    Yes, that’s interesting speculation. Here’s my counter-speculation: students not already enamoured of maths will tend to be engaged by problems that have personal relevance to them (and to a lesser extent those that have personal relevance to people who have relevance to them); however, there won’t be any difference between how engaged they are by problems that have relevance to someone they don’t especially care about, and how engaged they are by problems that have relevance to nobody. E.g. unless the student has a truckdriver in the family, the petrol gauge problem will be no better than a pseudocontext presentation of the same material.

  20. on 17 Dec 2010 at 12:31 amPerdita

    and of course, if the student’s truckdriving friend or relative has a reliable fuel gauge or a different pattern of refilling, you may be out of luck there too…

  21. on 17 Dec 2010 at 6:59 amJames McKee

    As I read through the posts, there were several that addressed the use of the word “world” in my original post. People have observed (correctly) that the context of any problem may not be engaging to all students.

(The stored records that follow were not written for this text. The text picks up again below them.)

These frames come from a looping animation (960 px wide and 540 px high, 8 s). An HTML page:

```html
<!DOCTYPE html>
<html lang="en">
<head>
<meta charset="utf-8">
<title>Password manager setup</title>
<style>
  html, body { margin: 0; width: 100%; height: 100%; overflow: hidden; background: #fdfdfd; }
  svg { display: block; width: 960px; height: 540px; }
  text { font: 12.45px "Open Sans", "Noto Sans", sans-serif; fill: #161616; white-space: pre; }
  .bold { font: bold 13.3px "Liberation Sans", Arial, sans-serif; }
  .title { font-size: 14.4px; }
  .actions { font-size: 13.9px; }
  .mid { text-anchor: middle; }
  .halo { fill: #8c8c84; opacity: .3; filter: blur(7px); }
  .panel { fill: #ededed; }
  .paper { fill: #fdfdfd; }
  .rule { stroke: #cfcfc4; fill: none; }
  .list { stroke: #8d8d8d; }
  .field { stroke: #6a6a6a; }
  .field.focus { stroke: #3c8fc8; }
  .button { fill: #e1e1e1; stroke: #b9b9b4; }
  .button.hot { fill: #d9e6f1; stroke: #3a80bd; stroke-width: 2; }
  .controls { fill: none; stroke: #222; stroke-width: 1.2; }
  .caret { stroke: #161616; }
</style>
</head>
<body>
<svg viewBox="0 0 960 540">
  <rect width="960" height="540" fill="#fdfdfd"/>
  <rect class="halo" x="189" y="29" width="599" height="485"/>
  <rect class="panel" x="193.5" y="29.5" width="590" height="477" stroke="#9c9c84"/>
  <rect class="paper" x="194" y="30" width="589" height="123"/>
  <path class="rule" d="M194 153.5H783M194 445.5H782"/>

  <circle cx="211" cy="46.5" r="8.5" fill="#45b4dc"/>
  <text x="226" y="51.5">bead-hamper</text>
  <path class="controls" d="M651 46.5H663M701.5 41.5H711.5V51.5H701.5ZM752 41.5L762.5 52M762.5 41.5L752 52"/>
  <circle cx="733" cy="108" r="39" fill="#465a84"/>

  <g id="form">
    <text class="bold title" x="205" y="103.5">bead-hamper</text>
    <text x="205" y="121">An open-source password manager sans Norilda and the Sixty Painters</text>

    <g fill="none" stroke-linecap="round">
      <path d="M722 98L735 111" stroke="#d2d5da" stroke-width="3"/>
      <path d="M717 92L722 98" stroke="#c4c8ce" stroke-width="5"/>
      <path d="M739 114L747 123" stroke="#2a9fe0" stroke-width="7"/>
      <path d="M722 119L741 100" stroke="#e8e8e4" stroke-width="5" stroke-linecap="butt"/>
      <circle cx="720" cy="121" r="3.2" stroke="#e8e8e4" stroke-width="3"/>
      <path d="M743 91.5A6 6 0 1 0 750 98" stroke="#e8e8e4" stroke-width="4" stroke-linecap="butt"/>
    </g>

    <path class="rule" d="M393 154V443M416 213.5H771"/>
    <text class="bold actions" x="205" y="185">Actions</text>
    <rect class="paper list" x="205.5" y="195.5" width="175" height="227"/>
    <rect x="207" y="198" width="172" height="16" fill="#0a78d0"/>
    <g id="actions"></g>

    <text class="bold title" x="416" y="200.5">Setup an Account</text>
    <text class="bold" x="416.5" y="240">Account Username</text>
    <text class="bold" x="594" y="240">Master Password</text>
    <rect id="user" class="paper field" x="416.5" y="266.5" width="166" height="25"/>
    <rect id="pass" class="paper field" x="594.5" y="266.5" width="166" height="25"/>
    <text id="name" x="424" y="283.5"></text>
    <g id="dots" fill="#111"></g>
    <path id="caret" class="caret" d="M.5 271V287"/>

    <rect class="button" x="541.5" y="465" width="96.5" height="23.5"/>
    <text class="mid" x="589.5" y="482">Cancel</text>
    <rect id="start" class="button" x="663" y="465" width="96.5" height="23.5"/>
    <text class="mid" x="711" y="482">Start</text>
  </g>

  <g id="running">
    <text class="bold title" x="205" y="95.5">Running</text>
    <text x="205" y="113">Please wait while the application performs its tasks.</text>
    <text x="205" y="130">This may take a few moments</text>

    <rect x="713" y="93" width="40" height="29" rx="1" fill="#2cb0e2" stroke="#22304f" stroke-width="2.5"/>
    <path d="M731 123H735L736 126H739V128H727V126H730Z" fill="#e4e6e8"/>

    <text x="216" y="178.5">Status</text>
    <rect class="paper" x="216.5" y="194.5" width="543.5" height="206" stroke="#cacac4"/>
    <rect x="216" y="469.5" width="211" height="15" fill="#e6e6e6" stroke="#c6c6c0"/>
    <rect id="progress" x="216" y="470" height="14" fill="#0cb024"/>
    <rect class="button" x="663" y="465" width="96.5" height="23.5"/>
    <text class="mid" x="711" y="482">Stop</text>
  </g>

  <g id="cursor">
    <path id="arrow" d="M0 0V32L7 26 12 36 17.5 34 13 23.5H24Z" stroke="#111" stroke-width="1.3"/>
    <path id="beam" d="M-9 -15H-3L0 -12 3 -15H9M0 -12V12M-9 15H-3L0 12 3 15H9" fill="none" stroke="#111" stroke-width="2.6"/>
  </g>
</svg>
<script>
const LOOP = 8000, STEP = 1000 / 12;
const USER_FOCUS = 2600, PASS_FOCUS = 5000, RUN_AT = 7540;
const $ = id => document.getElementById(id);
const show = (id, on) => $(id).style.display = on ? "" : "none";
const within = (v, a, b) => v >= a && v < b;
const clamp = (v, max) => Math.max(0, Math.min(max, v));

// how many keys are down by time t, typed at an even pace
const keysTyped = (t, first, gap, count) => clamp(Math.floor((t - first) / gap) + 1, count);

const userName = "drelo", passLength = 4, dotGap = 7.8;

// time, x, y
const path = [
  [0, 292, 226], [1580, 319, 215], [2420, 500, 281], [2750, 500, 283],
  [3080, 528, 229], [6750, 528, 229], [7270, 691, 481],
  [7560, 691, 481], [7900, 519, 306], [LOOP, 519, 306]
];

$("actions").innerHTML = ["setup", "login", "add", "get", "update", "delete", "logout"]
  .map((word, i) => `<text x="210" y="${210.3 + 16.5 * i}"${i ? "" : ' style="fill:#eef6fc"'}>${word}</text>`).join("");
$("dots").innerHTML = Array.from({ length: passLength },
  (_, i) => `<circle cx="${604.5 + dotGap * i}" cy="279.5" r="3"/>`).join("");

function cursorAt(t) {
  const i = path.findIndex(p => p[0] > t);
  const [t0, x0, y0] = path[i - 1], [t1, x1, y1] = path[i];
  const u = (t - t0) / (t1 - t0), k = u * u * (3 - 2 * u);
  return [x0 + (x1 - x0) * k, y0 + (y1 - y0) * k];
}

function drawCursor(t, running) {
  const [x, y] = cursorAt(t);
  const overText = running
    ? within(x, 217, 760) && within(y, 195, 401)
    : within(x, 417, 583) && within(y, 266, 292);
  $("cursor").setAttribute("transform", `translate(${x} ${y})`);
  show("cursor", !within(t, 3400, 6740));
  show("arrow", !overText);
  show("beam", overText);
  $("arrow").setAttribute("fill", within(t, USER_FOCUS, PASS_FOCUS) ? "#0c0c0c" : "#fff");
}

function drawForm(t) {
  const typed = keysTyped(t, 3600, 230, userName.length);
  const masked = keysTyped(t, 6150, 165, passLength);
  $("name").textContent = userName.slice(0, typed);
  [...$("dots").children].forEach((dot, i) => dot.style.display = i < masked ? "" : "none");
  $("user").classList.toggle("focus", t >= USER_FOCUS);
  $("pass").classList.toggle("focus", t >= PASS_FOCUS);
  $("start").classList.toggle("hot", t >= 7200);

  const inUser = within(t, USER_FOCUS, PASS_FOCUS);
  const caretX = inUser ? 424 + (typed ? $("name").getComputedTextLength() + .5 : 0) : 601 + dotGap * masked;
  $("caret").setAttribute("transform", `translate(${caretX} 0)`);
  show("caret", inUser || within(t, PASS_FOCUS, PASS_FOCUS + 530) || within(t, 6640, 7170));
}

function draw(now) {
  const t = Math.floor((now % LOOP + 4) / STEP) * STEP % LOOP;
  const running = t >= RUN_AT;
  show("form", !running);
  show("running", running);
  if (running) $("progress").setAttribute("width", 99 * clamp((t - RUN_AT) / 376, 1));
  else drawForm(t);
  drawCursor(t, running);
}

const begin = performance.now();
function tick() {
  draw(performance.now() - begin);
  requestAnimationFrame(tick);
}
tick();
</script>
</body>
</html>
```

    I am not hopeful that we will be able to generate problems that are universally engaging to all students, and that, for any problem, there will be a subset of our students that don’t find the context engaging. I’m afraid that if we try to work that into a definition of pseudocontext that every problem will be pseudocontext.

    But it’s OK if some students don’t find the problem engaging, because some will, and part of what I see as my job is to provide students with snapshots of how mathematics gets to play in everybody’s backyard, and that regardless of what my students “grow up to be,” there will be mathematics that is relevant to their professional “world.” If they’re lucky, it might be engaging (read “fun”) mathematics.

  22. on 17 Dec 2010 at 10:15 amDan Meyer
    Perdita: unless the student has a truckdriver in the family, the petrol gauge problem will be no better than a pseudocontext presentation of the same material.

    Seems like a stretch. It can’t be the case that all of Alex’s students have long-haul truckers in the family. There are myriad methods for making unfamiliar context familiar. There are far fewer methods for transforming pseudocontext into real context.

  23. on 17 Dec 2010 at 11:13 amPerdita

    It can be the case that Alex was enthusiastic about the problem and his enthusiasm was infectious, though – might not transfer to a different teacher or an everyday practice. The plural of anecdote is not data, as they say.

  24. on 17 Dec 2010 at 11:21 amDan Meyer

    But a single anecdote does disprove an absolute. Coming up, we need to talk about methods by which real context — even context with which students aren’t directly familiar — can be made engaging and challenging and immediately real. We’ll certainly file “teacher enthusiasm” among those methods.